6 ways to improve your mental health and wellbeing

1    Practise gratitude
2    Move your body for at least 30 minutes a day
3    Prioritise self-care 
4    Meditate for 10 minutes daily
5    Honour your sleep
6   Limit stimulants such as caffeine and alcohol.

Building mindfulness

Luke Van Dyck, LVD Industries

HIA member, GreenSmart Professional and host of the HIA Building Australia 

‘As a builder, you have a lot to take care of; the list is almost endless. Running the company and all the financial and legal requirements and managing all subcontractors, suppliers, and multiple project schedules is a big list. You’re responsible for your clients, your team and, of course, your family. But, you can’t forget to take care of yourself. 

‘I often miss lunch because I’m on the go all the time, and people need me. That’s why I’m trying to prioritise self-care and mindfulness. This means looking after myself in simple ways every day, but it also means taking a moment to breathe, reassess and regroup. That isn’t selfish; it’s imperative. If you can go outdoors, look around you, schedule time off, or just stop a little to breathe and switch off every day, even for 15 minutes, it really helps, and the long-term benefits are worth it.’

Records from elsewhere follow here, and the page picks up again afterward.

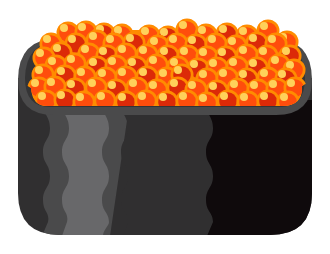
<!DOCTYPE html>
<html lang="en">
<head>
<meta charset="utf-8">
<title>Salmon roe sushi</title>
<style>
:root{--paper:#fff;--nori:#302f30;--nori-mid:#4a4a4b;--nori-light:#68686a;--nori-dark:#0f0a0c;--inside:#343435;--skin:#ff8c00;--roe:#ff4d0c;--roe-deep:#dc2a08;--glint:#ffd15a}
html,body{margin:0;background:var(--paper);overflow:hidden}
svg{display:block;width:330px;height:254px}
.nori{fill:var(--nori)}.mid{fill:var(--nori-mid)}.light{fill:var(--nori-light)}.dark{fill:var(--nori-dark)}
.inside{fill:var(--inside)}.skin{fill:var(--skin)}.roe{fill:var(--roe)}.deep{fill:var(--roe-deep)}.glint{fill:var(--glint)}
</style>
</head>
<body>
<svg viewBox="0 0 330 254" role="img" aria-label="Seaweed-wrapped sushi topped with salmon roe">
<defs>
<clipPath id="wrap"><path d="M18 78V193Q18 235 60 235H270Q312 235 312 193V78Z"/></clipPath>
<clipPath id="mound"><path d="M0 0H330V70L302 86Q303 106 282 106H48Q32 106 31 88L0 70Z"/></clipPath>
<g id="egg"><circle class="skin" r="11.5"/><circle class="roe" r="8.8"/><circle class="glint" cx="-4" cy="-5" r="4"/></g>
<g id="egg-deep"><circle class="skin" r="11.5"/><circle class="deep" r="8.8"/><circle class="glint" cx="-4" cy="-5" r="4"/></g>
</defs>
<g id="seaweed-wrap" clip-path="url(#wrap)">
<rect class="nori" x="18" y="70" width="294" height="166"/>
<path class="mid" d="M43 100C43 116 50 116 50 128S43 140 43 152S50 164 50 176S43 188 43 200S50 212 48 222L42 236H110L130 100Z"/>
<path class="nori" d="M121 100C121 116 128 116 128 128S121 140 121 152S128 164 128 176S121 188 121 200S128 212 128 222L123 236H240V100Z"/>
<path class="light" d="M62 100C62 116 69 116 69 128S62 140 62 152S69 164 69 176S62 188 62 200S69 212 67 222L62 236H103C103 230 109 226 109 222C109 212 102 212 102 200S109 188 109 176S102 164 102 152S109 140 109 128S102 116 102 100Z"/>
<path class="dark" d="M206 100C206 116 213 116 213 128S206 140 206 152S213 164 213 176S206 188 206 200S213 212 213 222L207 236H312V100Z"/>
</g>
<g id="rim">
<path class="mid" d="M18 80Q18 38 60 38H270Q312 38 312 80Q312 115 276 115H54Q18 115 18 80Z"/>
<path class="inside" d="M25 78Q26 42 58 42H272Q304 42 305 78Q305 107 280 107H50Q25 107 25 78Z"/>
</g>
<g id="salmon-roe" clip-path="url(#mound)">
<path class="skin" d="M45 40L70 30H270L288 40L304 106H31Z"/>
<g id="row-1">
<use href="#egg" x="68" y="33"/><use href="#egg" x="86" y="32"/><use href="#egg-deep" x="104" y="34"/><use href="#egg" x="122" y="35"/><use href="#egg" x="149" y="36"/><use href="#egg-deep" x="168" y="37"/><use href="#egg" x="187" y="30"/><use href="#egg" x="206" y="35"/><use href="#egg-deep" x="227" y="34"/><use href="#egg" x="247" y="36"/><use href="#egg" x="268" y="31"/><use href="#egg" x="287" y="42"/>
</g>
<g id="row-2">
<use href="#egg" x="51" y="44"/><use href="#egg-deep" x="76" y="44"/><use href="#egg" x="97" y="41"/><use href="#egg" x="114" y="44"/><use href="#egg-deep" x="134" y="43"/><use href="#egg" x="158" y="46"/><use href="#egg" x="177" y="44"/><use href="#egg-deep" x="196" y="45"/><use href="#egg" x="216" y="44"/><use href="#egg" x="236" y="46"/><use href="#egg-deep" x="257" y="43"/><use href="#egg" x="276" y="44"/>
</g>
<g id="row-3">
<use href="#egg-deep" x="61" y="53"/><use href="#egg" x="44" y="58"/><use href="#egg" x="89" y="54"/><use href="#egg-deep" x="107" y="56"/><use href="#egg" x="126" y="54"/><use href="#egg" x="147" y="55"/><use href="#egg-deep" x="168" y="56"/><use href="#egg" x="188" y="56"/><use href="#egg" x="207" y="57"/><use href="#egg-deep" x="226" y="57"/><use href="#egg" x="247" y="55"/><use href="#egg" x="267" y="56"/><use href="#egg-deep" x="290" y="56"/>
</g>
<g id="row-4">
<use href="#egg" x="56" y="66"/><use href="#egg" x="75" y="64"/><use href="#egg-deep" x="97" y="67"/><use href="#egg" x="116" y="66"/><use href="#egg-deep" x="136" y="67"/><use href="#egg" x="157" y="65"/><use href="#egg" x="178" y="67"/><use href="#egg-deep" x="198" y="69"/><use href="#egg" x="217" y="68"/><use href="#egg" x="237" y="67"/><use href="#egg-deep" x="257" y="68"/><use href="#egg" x="279" y="65"/><use href="#egg" x="294" y="70"/>
</g>
<g id="row-5">
<use href="#egg" x="43" y="75"/><use href="#egg-deep" x="65" y="76"/><use href="#egg" x="85" y="77"/><use href="#egg" x="106" y="78"/><use href="#egg" x="126" y="77"/><use href="#egg-deep" x="147" y="77"/><use href="#egg" x="167" y="78"/><use href="#egg-deep" x="182" y="75"/><use href="#egg" x="207" y="79"/><use href="#egg" x="227" y="78"/><use href="#egg-deep" x="247" y="79"/><use href="#egg" x="268" y="78"/><use href="#egg-deep" x="286" y="79"/>
</g>
<g id="row-6">
<use href="#egg" x="39" y="88"/><use href="#egg" x="55" y="87"/><use href="#egg-deep" x="75" y="89"/><use href="#egg" x="96" y="88"/><use href="#egg-deep" x="116" y="90"/><use href="#egg" x="137" y="88"/><use href="#egg" x="157" y="90"/><use href="#egg-deep" x="178" y="88"/><use href="#egg" x="196" y="90"/><use href="#egg-deep" x="217" y="91"/><use href="#egg" x="238" y="89"/><use href="#egg" x="258" y="90"/><use href="#egg" x="277" y="89"/><use href="#egg" x="295" y="88"/>
</g>
<g id="row-7">
<use href="#egg" x="46" y="101"/><use href="#egg-deep" x="65" y="100"/><use href="#egg" x="84" y="102"/><use href="#egg" x="105" y="101"/><use href="#egg-deep" x="126" y="102"/><use href="#egg" x="146" y="101"/><use href="#egg-deep" x="167" y="102"/><use href="#egg" x="187" y="101"/><use href="#egg" x="207" y="103"/><use href="#egg-deep" x="228" y="101"/><use href="#egg" x="248" y="102"/><use href="#egg-deep" x="268" y="101"/><use href="#egg" x="288" y="102"/>
</g>
</g>
</svg>
</body>
</html>
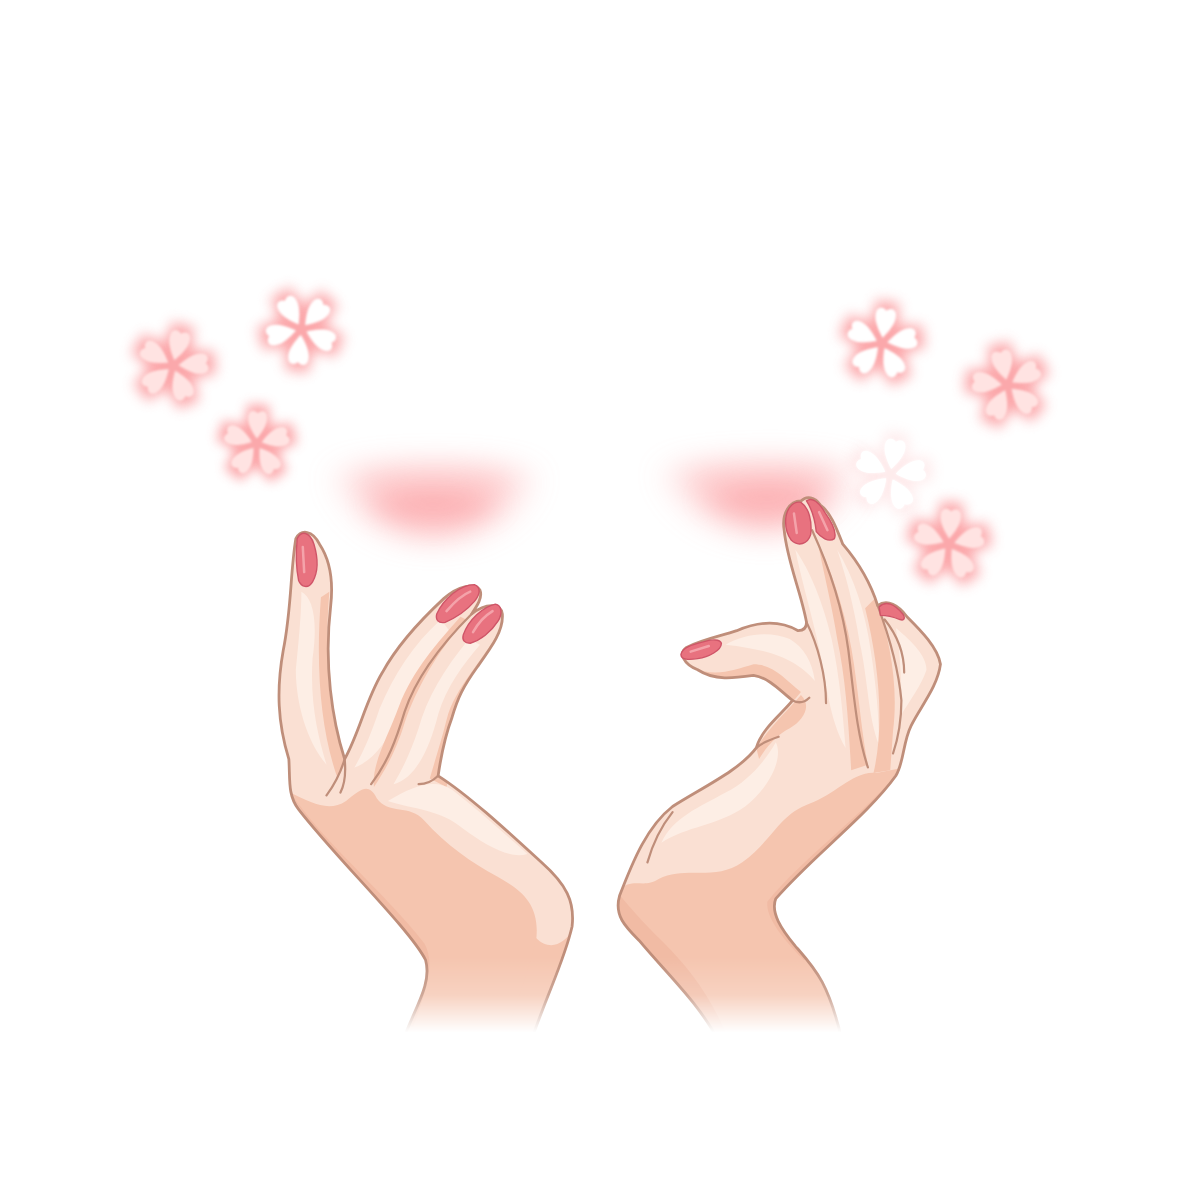
<!DOCTYPE html>
<html lang="en">
<head>
<meta charset="utf-8">
<title>Hands, blush and blossoms</title>
<style>
:root{
  --paper:#ffffff;
  --skin:#fae0d3;
  --skin-light:#fdeee5;
  --skin-shade:#f5c5af;
  --skin-deep:#efb49c;
  --line:#bf8e7a;
  --nail:#e8727f;
  --nail-dark:#cf5568;
  --nail-shine:#f4a3aa;
  --blush:#fdaeb0;
  --blush-core:#fb9ca0;
  --glow:#fb9a9d;
  --petal-pink:#ffe3e2;
  --petal-white:#ffffff;
}
html,body{margin:0;width:1200px;height:1200px;overflow:hidden;background:var(--paper)}
.artboard{display:block;width:1200px;height:1200px}
.skin{fill:var(--skin)}
.light{fill:var(--skin-light)}
.shade{fill:var(--skin-shade)}
.deep{fill:var(--skin-deep);opacity:.6}
.outline{fill:none;stroke:var(--line);stroke-width:1;stroke-linecap:round;stroke-linejoin:round}
.crease{fill:none;stroke:var(--line);stroke-width:.8;stroke-linecap:round}
.nail{fill:var(--nail);stroke:var(--nail-dark);stroke-width:.5}
.shine{fill:none;stroke:var(--nail-shine);stroke-width:.9;stroke-linecap:round}
.glow{fill:var(--glow)}
.pink{color:var(--petal-pink)}
.white{color:var(--petal-white)}
</style>
</head>
<body>
<svg class="artboard" viewBox="0 0 430 430" role="img" aria-label="Two raised hands with red nails, soft pink blush and glowing blossoms">
  <defs>
    <filter id="soft-blush" x="-60%" y="-120%" width="220%" height="340%"><feGaussianBlur stdDeviation="7 5"/></filter>
    <filter id="soft-core" x="-60%" y="-120%" width="220%" height="340%"><feGaussianBlur stdDeviation="6 4"/></filter>
    <filter id="soft-glow" x="-60%" y="-60%" width="220%" height="220%"><feGaussianBlur stdDeviation="2.3"/></filter>
    <filter id="soft-edge" x="-20%" y="-20%" width="140%" height="140%"><feGaussianBlur stdDeviation=".45"/></filter>
    <linearGradient id="wrist-fade" gradientUnits="userSpaceOnUse" x1="0" y1="343" x2="0" y2="370">
      <stop offset="0" stop-color="#fff"/>
      <stop offset=".5" stop-color="#fff" stop-opacity=".78"/>
      <stop offset="1" stop-color="#fff" stop-opacity="0"/>
    </linearGradient>
    <mask id="wrist-mask" maskUnits="userSpaceOnUse" x="0" y="0" width="430" height="430">
      <rect width="430" height="430" fill="url(#wrist-fade)"/>
    </mask>

    <path id="petal" d="M0,-2 C-1.6,-4 -4.3,-8 -3.6,-11 C-3.2,-12.8 -1.4,-13.2 0,-11.8 C1.4,-13.2 3.2,-12.8 3.6,-11 C4.3,-8 1.6,-4 0,-2Z"/>
    <g id="petals">
      <use href="#petal"/>
      <use href="#petal" transform="rotate(72)"/>
      <use href="#petal" transform="rotate(144)"/>
      <use href="#petal" transform="rotate(216)"/>
      <use href="#petal" transform="rotate(288)"/>
    </g>
    <g id="blossom">
      <g class="glow" filter="url(#soft-glow)" opacity=".85">
        <use href="#petals" transform="scale(1.22)"/>
        <circle r="10"/>
      </g>
      <use href="#petals" fill="currentColor" filter="url(#soft-edge)"/>
    </g>

    <path id="left-hand-shape" d="M106,193 C108,189.500 112,190 114.500,195 C118.500,201 119.500,208 118.500,217 C116,238 119,258 123.500,272 C129,262 131,251 137,241 C143,230 152,221 159,214.500 C164,210 170.500,208.500 172,211.500 C173,214 171,217 169,220 C174,216 179.500,216 180,220 C180.500,226 176,232 171,239 C166,246 164,250 162,257 C159,265 158,271 157,278 C168,285 182,298 194,309 C203,317 206,323 205,332 C202,345 196,356 190,374 L144,374 C148,362 155,353 152.500,344 C147,333 120,307 107,290 C103,285 104,279 103.500,272 C99.500,259 99,247 101.500,233 C104.500,218 104,205 106,193Z"/>
    <clipPath id="left-hand-clip"><use href="#left-hand-shape"/></clipPath>

    <path id="right-hand-shape" d="M281,190 C280,184 283,179.500 287,179.500 C289,177.500 292,178 294,181 C298,184 300,190 302,195 C308,202 312,209 314.500,217 C318,214.500 322,217 325,221 C330,226 336,232 337,238 C336,246 330,253 326.500,260 C323.500,266 324,273 321,278 C311,292 291,307 278,322 C276,327 280,333 285,339 C292,347 297,352 302,374 L258,374 C251,360 239,349 229,337 C224,332 220,328 222,321 C227,308 232,296 241,289 C252,282 265,276 271,268 C273,261 280,256 284,251 C280,248 276,243 270,242 C263,243 256,244 250,240 C245,238 243,234 246,232 C252,229 258,228 264,226 C271,223 279,222 286,226 C288,226 289,225 289,223 C287,212 282,201 281,190Z"/>
    <clipPath id="right-hand-clip"><use href="#right-hand-shape"/></clipPath>
  </defs>

  <g id="blush">
    <g fill="var(--blush)" opacity=".62" filter="url(#soft-blush)">
      <path d="M124,169 C140,165 172,165 187,169 C184,184 172,193 156,194 C140,194 128,184 124,169Z"/>
      <path d="M242,168 C258,164 288,164 302,167 C301,182 290,191 274,192 C259,191 246,182 242,168Z"/>
    </g>
    <g fill="var(--blush-core)" opacity=".5" filter="url(#soft-core)">
      <ellipse cx="155" cy="181" rx="20" ry="6"/>
      <ellipse cx="275" cy="179" rx="19" ry="6"/>
    </g>
  </g>

  <g id="left-hand" mask="url(#wrist-mask)">
    <use href="#left-hand-shape" class="skin"/>
    <g clip-path="url(#left-hand-clip)">
      <path class="shade" d="M104,284 C112,288 118,291 124,287 C129,283 132,280 135,286 C139,292 147,288 152,294 C160,303 169,309 178,314 C187,319 194,324 192,338 C190,350 184,362 180,376 L138,376 L150,340 C136,322 116,304 104,284Z"/>
      <path class="shade" d="M180,376 C184,360 190,348 192,336 C198,342 204,337 207,330 L198,376Z"/>
      <path class="deep" d="M104,284 C116,302 138,320 152,338 C156,345 153,354 148,368 L142,366 L150,344 L100,292Z"/>
      <path class="light" d="M108,212 C112,214 114,222 112,236 C111,252 114,264 117,274 C110,266 106,252 106,240 C107,230 108,220 108,212Z"/>
      <path class="shade" d="M118,212 C116,238 118,258 124,273 L121,279 C115,262 113,240 115,214Z"/>
      <path class="light" d="M158,222 C148,231 141,242 136,254 C133,263 130,270 127,275 C133,273 139,266 143,256 C147,244 154,234 161,226Z"/>
      <path class="shade" d="M167,222 C157,233 149,247 145,259 C142,269 138,276 134,282 C133,274 139,264 143,253 C148,240 157,230 165,221Z"/>
      <path class="light" d="M168,229 C159,240 153,250 150,261 C147,270 144,276 141,281 C149,279 154,268 157,256 C160,246 166,238 172,231Z"/>
      <path class="shade" d="M180,224 C174,236 163,246 160,258 C158,266 156,272 154,279 L160,282 L166,254 L182,230Z"/>
      <path class="light" d="M139,287 C149,281 156,279 162,283 C171,290 180,298 189,306 C183,308 174,303 166,297 C158,290 148,290 139,287Z"/>
    </g>
    <use href="#left-hand-shape" class="outline"/>
    <path class="crease" d="M123.500,272 C122,277 120,281 117,285 M169,220 C158,231 149,243 145,255 C142,265 139,273 133,281 M123.500,272 C124,277 123.500,281 122,284 M157,278 C155,280 153,281 150,281"/>
    <path class="nail" d="M106.500,193 C108,190 111,190.500 112.500,195 C114,200 114,205 112,208.500 C110.500,211 108,210.500 107,208 C106,203 106,198 106.500,193Z"/>
    <path class="shine" d="M108.500,196 L109,205"/>
    <path class="nail" d="M156.500,220 C159,214.500 165,209.500 170,209.500 C172.500,210.500 172,213 170,215.500 C167,219 163,221.500 159.500,223 C157,223.500 156,222 156.500,220Z"/>
    <path class="shine" d="M160,219 C163,215.500 166,213 168.500,212"/>
    <path class="nail" d="M166,227.500 C168,222 173,217.500 177.500,216.500 C180,217 180,220 178.500,222.500 C176,226.500 172,229.500 168.500,230.500 C166.500,230.500 165.500,229.500 166,227.500Z"/>
    <path class="shine" d="M169.500,226.500 C171.500,223 174,220.500 176.500,219"/>
  </g>

  <g id="right-hand-blossoms">
    <use href="#blossom" class="white" transform="translate(316 123) rotate(8)"/>
    <use href="#blossom" class="pink" transform="translate(361 138) rotate(-12)"/>
    <use href="#blossom" class="white" transform="translate(319 170) rotate(10)" opacity=".22"/>
    <use href="#petals" fill="var(--petal-white)" transform="translate(319 170) rotate(10)"/>
    <use href="#blossom" class="pink" transform="translate(340 195) rotate(4)"/>
  </g>

  <g id="right-hand" mask="url(#wrist-mask)">
    <use href="#right-hand-shape" class="skin"/>
    <g clip-path="url(#right-hand-clip)">
      <path class="shade" d="M220,321 C226,313 230,319 236,315 C246,310 256,316 266,309 C277,301 279,292 290,288 C299,285 306,276 314,277 L324,275 C314,292 292,307 279,323 C277,329 292,344 302,356 L304,376 L256,376 C250,360 236,346 224,334Z"/>
      <path class="deep" d="M220,318 C226,326 232,332 238,338 C246,346 254,356 260,370 L252,370 L220,332Z"/>
      <path class="deep" d="M324,274 C312,290 288,307 275,323 C274,329 282,338 288,344 L294,344 L282,326 L326,280Z"/>
      <path class="light" d="M237,302 C241,293 251,289 260,284 C268,280 274,273 278,266 C281,272 275,283 267,289 C257,296 246,296 237,302Z"/>
      <path class="shade" d="M271,268 C276,260 282,255 287,249 C291,253 288,258 283,261 C279,263 275,267 272,272Z"/>
      <path class="shade" d="M248,239 C256,243 263,240 270,238 C277,238 281,243 287,248 L282,254 L266,246 L248,244Z"/>
      <path class="light" d="M260,231 C267,227 276,226 283,229 C288,232 291,237 292,244 C286,237 278,233 260,231Z"/>
      <path class="light" d="M285,197 C290,204 295,216 298,229 C301,243 302,256 303,268 C297,258 296,243 293,230 C290,217 287,207 285,197Z"/>
      <path class="shade" d="M293,194 C299,207 304,223 306,238 C308,252 309,264 311,274 L305,276 C304,258 303,243 300,229 C298,216 295,205 293,194Z"/>
      <path class="light" d="M300,197 C306,207 310,219 312,233 C314,246 315,257 315,267 C311,257 311,243 308,230 C306,217 303,206 300,197Z"/>
      <path class="shade" d="M314,214 C319,230 322,246 320,262 L319,276 L313,277 C317,260 315,238 310,218Z"/>
      <path class="light" d="M321,225 C327,230 332,235 332,240 C330,246 326,251 323,256 C323,246 323,236 321,225Z"/>
    </g>
    <use href="#right-hand-shape" class="outline"/>
    <path class="crease" d="M291,190 C297,203 302,218 304,233 C306,249 307,263 311,275 M314.500,217 C319,229 322,240 323,251 C323,258 322,264 320,270 M289,223 C293,231 296,242 296,252 M284,251 C286,252 288,252 290,250 M317,222 C321,227 324,233 324,241 M271,268 C273,266 276,265 279,264 M232,309 C234,302 237,296 241,291"/>
    <path class="nail" d="M281.500,187 C281.500,182.500 284,179.500 287,180 C290,182 291,187 290.500,191.500 C289.500,195 286,196 283.500,193.500 C282,191.500 281.500,189 281.500,187Z"/>
    <path class="shine" d="M284.500,184 L285.500,191"/>
    <path class="nail" d="M289,179.500 C291,178 293.500,180 295.500,183.500 C298,187 300,190.500 299,193 C297,194.500 294,192.500 292.500,190.500 C292,186 291,182.500 289,179.500Z"/>
    <path class="shine" d="M293.500,183.500 L296.500,190"/>
    <path class="nail" d="M244,234.500 C244.500,232 248,231 252,230 C255,229 258,229 258.500,230.500 C258.500,233 254,235.500 250,236 C247,236.500 244,236.500 244,234.500Z"/>
    <path class="shine" d="M247.500,233.500 L254,231.500"/>
    <path class="nail" d="M315,217.500 C317.500,215 320.500,216.500 323.500,220 C324.500,221.500 324,222.500 322.500,222 C320,221 317.500,220.500 315.500,220.500Z"/>
  </g>

  <g id="left-hand-blossoms">
    <use href="#blossom" class="pink" transform="translate(62 131) rotate(14)"/>
    <use href="#blossom" class="white" transform="translate(108 118) rotate(-30)"/>
    <use href="#blossom" class="pink" transform="translate(92 159) rotate(2) scale(.93)"/>
  </g>
</svg>
</body>
</html>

Ryan Stidwill, RW Stidwill Constructions

Winner of the 2011 HIA–CSR Australian Home of the Year and Custom Built Home of the Year awards

‘I take time every day to remind myself what to be grateful for. For me, yoga reminds me of my link to the world around us. It helps me stay connected and in love with building with natural materials.’

Rebecca Bishop, Elite Building

Winner of the 2020 HIA Australian Business Partner of the Year award

‘Helping others and being confident is as much about my personal development and wellbeing as it’s about business savvy. I’m still learning but I have also taught myself to prioritise my own care. It’s an ongoing process – self-improvement never ends. I’m fortunate to be part of an incredible business community (my tribe). I work really hard but I also meditate and journal. I spend quality time with my family and try to be less hard on myself.’